This is the origin of one of the modern names – ‘conversion disorder’ – but it’s not clear that ’emotion being converted into a physical symptom’ is a good explanation. We do know, however, that these experiences are more likely in people with a history of trauma, stress or emotional difficulties.
Crucially, people affected by these conditions feel no voluntary control over their symptoms – they’re not faking – but if you understand the nervous system you can often see how the symptoms aren’t consistent with the disabilities they appear to mimic.
For example, in the article, the neurologist tests a patient’s blindness like so:
He took from his bag a small rotating drum painted in black and white stripes. He held it in front of Yvonne and spun it quickly. Her eyes flickered from side to side in response to it, involuntarily drawn to the spinning stripes.
If the patient was blind due to damage to the eye, retina or optic nerve, visual material wouldn’t cause an involuntary eye tracking response, because the visual information would never make it to the brain.
So strikingly, the visual information is clearly being perceived at one level but is not accessible to the conscious mind – and it is this dramatic dissociation between the conscious and unconscious which is at the core of the problem, and is so poorly understood.
Unfortunately, these problems have also been traditionally stigmatised within medicine with people affected by them sometimes treated as fakers or time-wasters.
Similarly, to patients, the problems often feel as if “something has gone wrong with their bodies” meaning it can be difficult to hear that the origin may be psychological – partly of course, due to the common misconception that ‘psychological’ means ‘under your control’.
So this is why The Guardian article is so interesting because it is a little discussed area that needs a wider understanding both clinically and scientifically.
It describes several people with exactly these difficulties and how they are experienced.

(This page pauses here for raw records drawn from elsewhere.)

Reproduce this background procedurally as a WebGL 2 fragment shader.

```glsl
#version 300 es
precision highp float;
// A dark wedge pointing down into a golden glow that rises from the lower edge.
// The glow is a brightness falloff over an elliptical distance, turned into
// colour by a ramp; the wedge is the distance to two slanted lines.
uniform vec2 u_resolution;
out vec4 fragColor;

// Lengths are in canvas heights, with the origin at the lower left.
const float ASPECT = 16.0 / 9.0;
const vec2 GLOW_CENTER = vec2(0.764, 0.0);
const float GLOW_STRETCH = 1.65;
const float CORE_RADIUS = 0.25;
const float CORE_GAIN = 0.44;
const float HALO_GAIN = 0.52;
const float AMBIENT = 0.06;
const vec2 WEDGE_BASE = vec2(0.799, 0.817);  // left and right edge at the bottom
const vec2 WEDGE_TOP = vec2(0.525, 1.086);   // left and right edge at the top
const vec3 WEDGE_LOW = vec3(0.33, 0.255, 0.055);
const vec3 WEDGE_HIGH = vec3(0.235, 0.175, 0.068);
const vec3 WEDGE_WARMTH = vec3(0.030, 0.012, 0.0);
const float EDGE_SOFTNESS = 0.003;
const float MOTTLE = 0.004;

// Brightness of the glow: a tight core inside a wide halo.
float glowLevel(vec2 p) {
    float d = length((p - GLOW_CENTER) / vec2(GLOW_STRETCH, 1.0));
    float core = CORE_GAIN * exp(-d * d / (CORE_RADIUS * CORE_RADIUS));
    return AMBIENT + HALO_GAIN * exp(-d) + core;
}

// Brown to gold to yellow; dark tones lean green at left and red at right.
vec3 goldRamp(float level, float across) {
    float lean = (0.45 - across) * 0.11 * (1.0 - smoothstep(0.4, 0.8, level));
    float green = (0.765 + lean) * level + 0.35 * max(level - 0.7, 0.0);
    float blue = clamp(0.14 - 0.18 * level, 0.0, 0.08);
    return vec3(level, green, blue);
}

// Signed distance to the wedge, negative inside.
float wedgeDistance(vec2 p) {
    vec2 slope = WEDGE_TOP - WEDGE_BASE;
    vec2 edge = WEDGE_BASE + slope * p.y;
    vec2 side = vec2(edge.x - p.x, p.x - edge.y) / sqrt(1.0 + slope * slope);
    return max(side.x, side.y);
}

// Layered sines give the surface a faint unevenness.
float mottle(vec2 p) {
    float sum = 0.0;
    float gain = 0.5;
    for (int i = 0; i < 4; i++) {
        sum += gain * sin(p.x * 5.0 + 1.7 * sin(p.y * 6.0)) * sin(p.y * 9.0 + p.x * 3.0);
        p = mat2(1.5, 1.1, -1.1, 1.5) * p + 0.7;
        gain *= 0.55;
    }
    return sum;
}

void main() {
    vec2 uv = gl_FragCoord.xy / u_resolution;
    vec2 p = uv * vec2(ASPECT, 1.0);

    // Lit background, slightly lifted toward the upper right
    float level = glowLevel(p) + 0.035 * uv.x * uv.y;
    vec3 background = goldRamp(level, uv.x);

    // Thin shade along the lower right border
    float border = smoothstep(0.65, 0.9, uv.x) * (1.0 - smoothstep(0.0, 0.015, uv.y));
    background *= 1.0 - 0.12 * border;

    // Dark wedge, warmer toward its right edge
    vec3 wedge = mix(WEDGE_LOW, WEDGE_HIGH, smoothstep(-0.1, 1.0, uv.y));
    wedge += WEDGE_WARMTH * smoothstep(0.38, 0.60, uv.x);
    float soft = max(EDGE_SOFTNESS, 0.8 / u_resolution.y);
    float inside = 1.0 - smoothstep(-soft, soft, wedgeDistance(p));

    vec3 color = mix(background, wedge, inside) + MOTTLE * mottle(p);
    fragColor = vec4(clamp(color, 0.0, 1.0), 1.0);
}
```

Apparently, it’s taken from a new book by the same neurologist which is entirely about ‘functional neurological symptoms’ which could be equally as interesting.
Link to ‘You think I’m mad?’ – the truth about psychosomatic illness.